One of the results (and advantages!) of working on rhythm in this way is that students become much more sensitive to the melodic and rhythmic shape of phrases. They become aware of larger rhythmic groupings-strong beats and weak beats-as they move and chant. Then, as they shift their attention away from beat structure to phrase structure, their focus is not on upbeats and downbeats but on emphasis and de-emphasis . . . the elasticity, if you will, that is required in performance to give life to musical phrases.7
I have found the use of Gordon syllables and music learning theory to be a revelation. I have radically changed my approach to teaching throughout the past four years, and not only have my students developed a stronger kinesthetic understanding of music-so have I!
For a practical guide that explains how children learn, please read The Ways Children Learn Music: An Introduction and Practical Guide to Music Leaning Theory, by Eric Bluestine, (1995), published by GIA. (The 2nd Edition was recently released.) This is one of the most practical books about learning theory in print today. You may also find it useful to visit the official Gordon/Music Learning Theory website, which contains a wealth of information about how children learn music: www.unm.edu/~audiate/home.html.
By the time most of my piano students reach the dance rhythms of intermediate level repertoire, their understanding of pulse and meter is quite well developed. At that point, we can dance and sing the pieces they are working on. It is pretty typical to see a second or third-year student dance a minuet or waltz all around the room while we both chant the rhythmic solfege or sing the melody (or the bass!) of the composition. If students have difficulty maintaining a steady pulse while performing at the piano, we return to dancing and singing so that they can truly feel the space in between the beats. I encourage students to spend some of their practice time away from the keyboard doing things like patsching the beat while speaking the rhythms or dancing while singing.

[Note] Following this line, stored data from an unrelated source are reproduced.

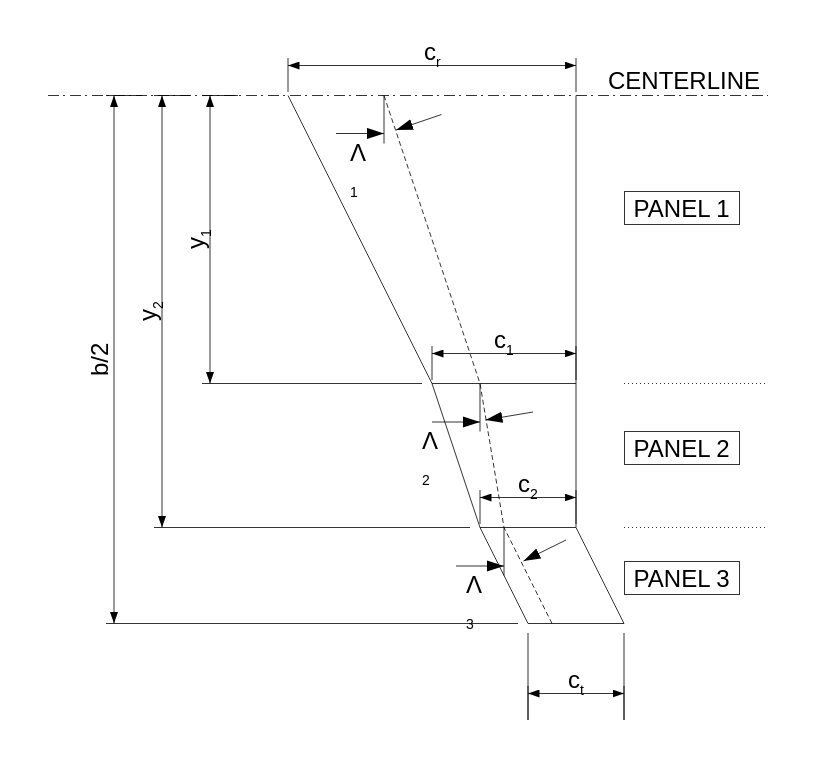
<!DOCTYPE html>
<html lang="en">
<head>
<meta charset="utf-8">
<title>Wing planform panels</title>
<style>
  :root { --paper: #fff; --ink: #000; }
  * { box-sizing: border-box; }
  html, body { margin: 0; overflow: hidden; background: var(--paper); }
  .diagram {
    position: relative;
    width: 816px;
    height: 768px;
    overflow: hidden;
    background: var(--paper);
    color: var(--ink);
    font: 24px/24px "Liberation Sans", Arial, sans-serif;
  }
  .drawing { position: absolute; inset: 0; display: block; }
  .drawing g { fill: none; stroke: var(--ink); stroke-width: .8; }
  .drawing .hinge { stroke-dasharray: 5 3; }
  .drawing .axis { stroke-dasharray: 11 4 2 5; }
  .drawing .divider { stroke-dasharray: 1 3; }
  .drawing marker path { fill: var(--ink); stroke: none; }
  .spans line, .chords line { marker-start: url(#tip); marker-end: url(#tip); }
  .sweeps line { marker-end: url(#bold-tip); }
  .label { position: absolute; white-space: nowrap; }
  .label sub { position: relative; top: 7px; font-size: 14px; line-height: 0; vertical-align: baseline; }
  .span { transform: rotate(-90deg); transform-origin: 0 0; }
  .sweep sub { display: block; top: 0; margin-top: 20px; line-height: 14px; }
  .panel {
    position: absolute;
    left: 623.6px;
    width: 116px;
    height: 34px;
    padding: 5px 0 0 9px;
    border: 1px solid #333;
    white-space: nowrap;
  }
</style>
</head>
<body>
<main class="diagram">
  <svg class="drawing" width="816" height="768" viewBox="0 0 816 768" role="img" aria-label="Half wing planform divided into three panels, with chord, span and sweep dimensions">
    <defs>
      <marker id="tip" markerUnits="userSpaceOnUse" markerWidth="12" markerHeight="8" refX="11.5" refY="4" orient="auto-start-reverse">
        <path d="M0 0L11.5 4L0 8Z"/>
      </marker>
      <marker id="bold-tip" markerUnits="userSpaceOnUse" markerWidth="18" markerHeight="12" refX="17" refY="6" orient="auto">
        <path d="M0 .4L17 6L0 11.6Z"/>
      </marker>
    </defs>

    <g class="wing">
      <path d="M288 95.5L432 383.5L480 527.5L528 623.5H624L576 527.5V95.5"/>
      <path d="M432 383.5H576M480 527.5H576"/>
      <path class="hinge" d="M384 95.5L480 383.5L504 527.5L552 623.5"/>
    </g>

    <g class="references">
      <path class="axis" d="M48 95.5H768"/>
      <path d="M106 95.5H142M154 95.5H190M202 95.5H238"/>
      <path d="M202 383.5H422M154 527.5H470M106 623.5H518"/>
      <path class="divider" d="M624 383.5H768M624 527.5H768"/>
    </g>

    <g class="extensions">
      <path d="M288 58V92M576 58V92"/>
      <path d="M432 346V380M576 346V380"/>
      <path d="M480 490V524M576 490V524"/>
      <path d="M528 633V720M624 633V720M528 686V720M624 686V720"/>
      <path d="M384 95.5V143.5M480 383.5V431.5M504 527.5V575.5"/>
    </g>

    <g class="chords">
      <line x1="288" y1="65.5" x2="576" y2="65.5"/>
      <line x1="432" y1="353.5" x2="576" y2="353.5"/>
      <line x1="480" y1="497.5" x2="576" y2="497.5"/>
      <line x1="528" y1="693.5" x2="624" y2="693.5"/>
    </g>

    <g class="spans">
      <line x1="210" y1="95.5" x2="210" y2="383.5"/>
      <line x1="162" y1="95.5" x2="162" y2="527.5"/>
      <line x1="114" y1="95.5" x2="114" y2="623.5"/>
    </g>

    <g class="sweeps">
      <line x1="336" y1="133.5" x2="384" y2="133.5"/>
      <line x1="441.5" y1="114.5" x2="396" y2="130"/>
      <line x1="432" y1="422" x2="480" y2="422"/>
      <line x1="533" y1="412" x2="485.5" y2="420"/>
      <line x1="456" y1="566" x2="504" y2="566"/>
      <line x1="566" y1="540" x2="523.5" y2="561"/>
    </g>
  </svg>

  <span class="label" style="left:608px; top:69px">CENTERLINE</span>

  <span class="label" style="left:424px; top:40px">c<sub>r</sub></span>
  <span class="label" style="left:494px; top:328px">c<sub>1</sub></span>
  <span class="label" style="left:518px; top:472px">c<sub>2</sub></span>
  <span class="label" style="left:568px; top:668px">c<sub>t</sub></span>

  <span class="label span" style="left:184px; top:249px">y<sub>1</sub></span>
  <span class="label span" style="left:136px; top:321px">y<sub>2</sub></span>
  <span class="label span" style="left:88px; top:376px">b/2</span>

  <span class="label sweep" style="left:350px; top:141px">Λ<sub>1</sub></span>
  <span class="label sweep" style="left:422px; top:429px">Λ<sub>2</sub></span>
  <span class="label sweep" style="left:466px; top:573px">Λ<sub>3</sub></span>

  <span class="panel" style="top:191px">PANEL 1</span>
  <span class="panel" style="top:431px">PANEL 2</span>
  <span class="panel" style="top:561px">PANEL 3</span>
</main>
</body>
</html>
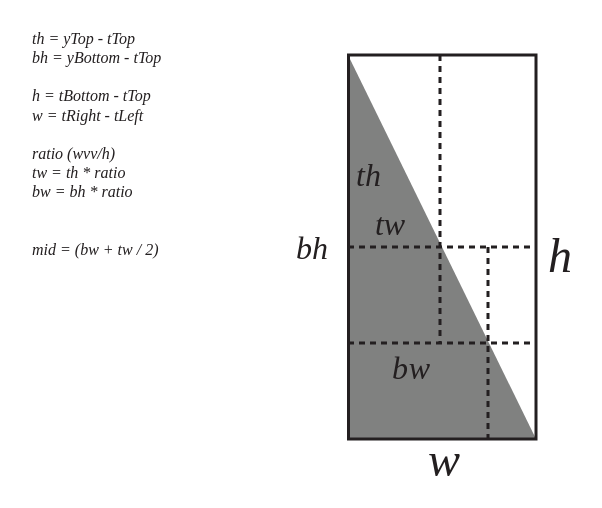
<!DOCTYPE html>
<html lang="en">
<head>
<meta charset="utf-8">
<title>Triangle ratio diagram</title>
<style>
:root { --ink: #231f20; --fill: #808180; --paper: #fff; }
* { margin: 0; box-sizing: border-box; }
html, body { width: 602px; height: 508px; overflow: hidden; background: var(--paper); }
body { position: relative; color: var(--ink); font-family: "Liberation Serif", "Times New Roman", serif; font-style: italic; }
.formulas { display: flex; flex-direction: column; gap: 19px; padding: 29px 0 0 32px; width: 290px; font-size: 16px; line-height: 19.2px; white-space: nowrap; }
.formulas .result { margin-top: 20px; }
.diagram { position: absolute; inset: 0; width: 602px; height: 508px; }
.area { fill: var(--fill); }
.frame { fill: none; stroke: var(--ink); stroke-width: 3; }
.guides { stroke: var(--ink); stroke-width: 3; stroke-dasharray: 6 5; }
.labels { fill: var(--ink); font-size: 32px; }
.labels .side { font-size: 48px; }
</style>
</head>
<body>
<main class="formulas">
  <p>th = yTop - tTop<br>bh = yBottom - tTop</p>
  <p>h = tBottom - tTop<br>w = tRight - tLeft</p>
  <p>ratio (wvv/h)<br>tw = th * ratio<br>bw = bh * ratio</p>
  <p class="result">mid = (bw + tw / 2)</p>
</main>
<svg class="diagram" viewBox="0 0 602 508" role="img" aria-label="Right triangle inside a rectangle with labelled heights and widths">
  <polygon class="area" points="348,55 348,439 536,439"/>
  <g class="guides">
    <line x1="440" y1="55" x2="440" y2="343"/>
    <line x1="488" y1="247" x2="488" y2="439"/>
    <line x1="348" y1="247" x2="536" y2="247"/>
    <line x1="348" y1="343" x2="536" y2="343"/>
  </g>
  <rect class="frame" x="348.5" y="55" width="187.5" height="384"/>
  <g class="labels">
    <text x="356" y="186" textLength="25">th</text>
    <text x="375" y="235" textLength="30">tw</text>
    <text x="296" y="259" textLength="32">bh</text>
    <text x="392" y="379" textLength="38">bw</text>
    <text class="side" x="548" y="272">h</text>
    <text class="side" x="428" y="476">w</text>
  </g>
</svg>
</body>
</html>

This time often yields more musical results than their time at the keyboard because they have spent time internalizing the music.
1 Bluestine, Eric. 1995. The Ways Children Learn Music: An Introduction and Practical Guide to Music Learning Theory. Chicago: GIA. Page 39.
2 Ibid. page 40.
3 While the system is often named after Edwin Gordon, 'James Froseth and Albert Blaser also contributed to its construction.' For more information about the Gordon rhythm language, please refer to The Ways Children Learn Music or to Edwin Gordon's Learning Sequences in Music: Skill, Content, and Patterns, (1989). Chicago: GIA.
4 The syllables are pronounced phonetically. Therefore, 'du' is pronounced 'doo,' 'de' is pronounced 'day,' 'ta' is pronounced 'tah,' 'da' is pronounced 'dah,' and 'di' is pronounced 'dee.'
5 The term 'audiation' was coined by Edwin Gordon to refer to the 'sense of music that tells [a person] when to sing what.' It's the sense of inner hearing-the sense of being able to know what will happen next.
6 Bluestine. Page 96.
7 From an email correspondence with Eric Bluestine, September 2000.
KATHLEEN THEISEN, NCTM, is Director of Choral Activities at the Dana Hall School in Wellesley, Massachusetts, where she directs eight choirs involving more than 220 young women, and is responsible for over fifteen major productions a year. She has been an active private voice and piano instructor for eleven years. This season, she will perform in both Gondoliers and Un ballo in maschera with the Boston Academy of Music.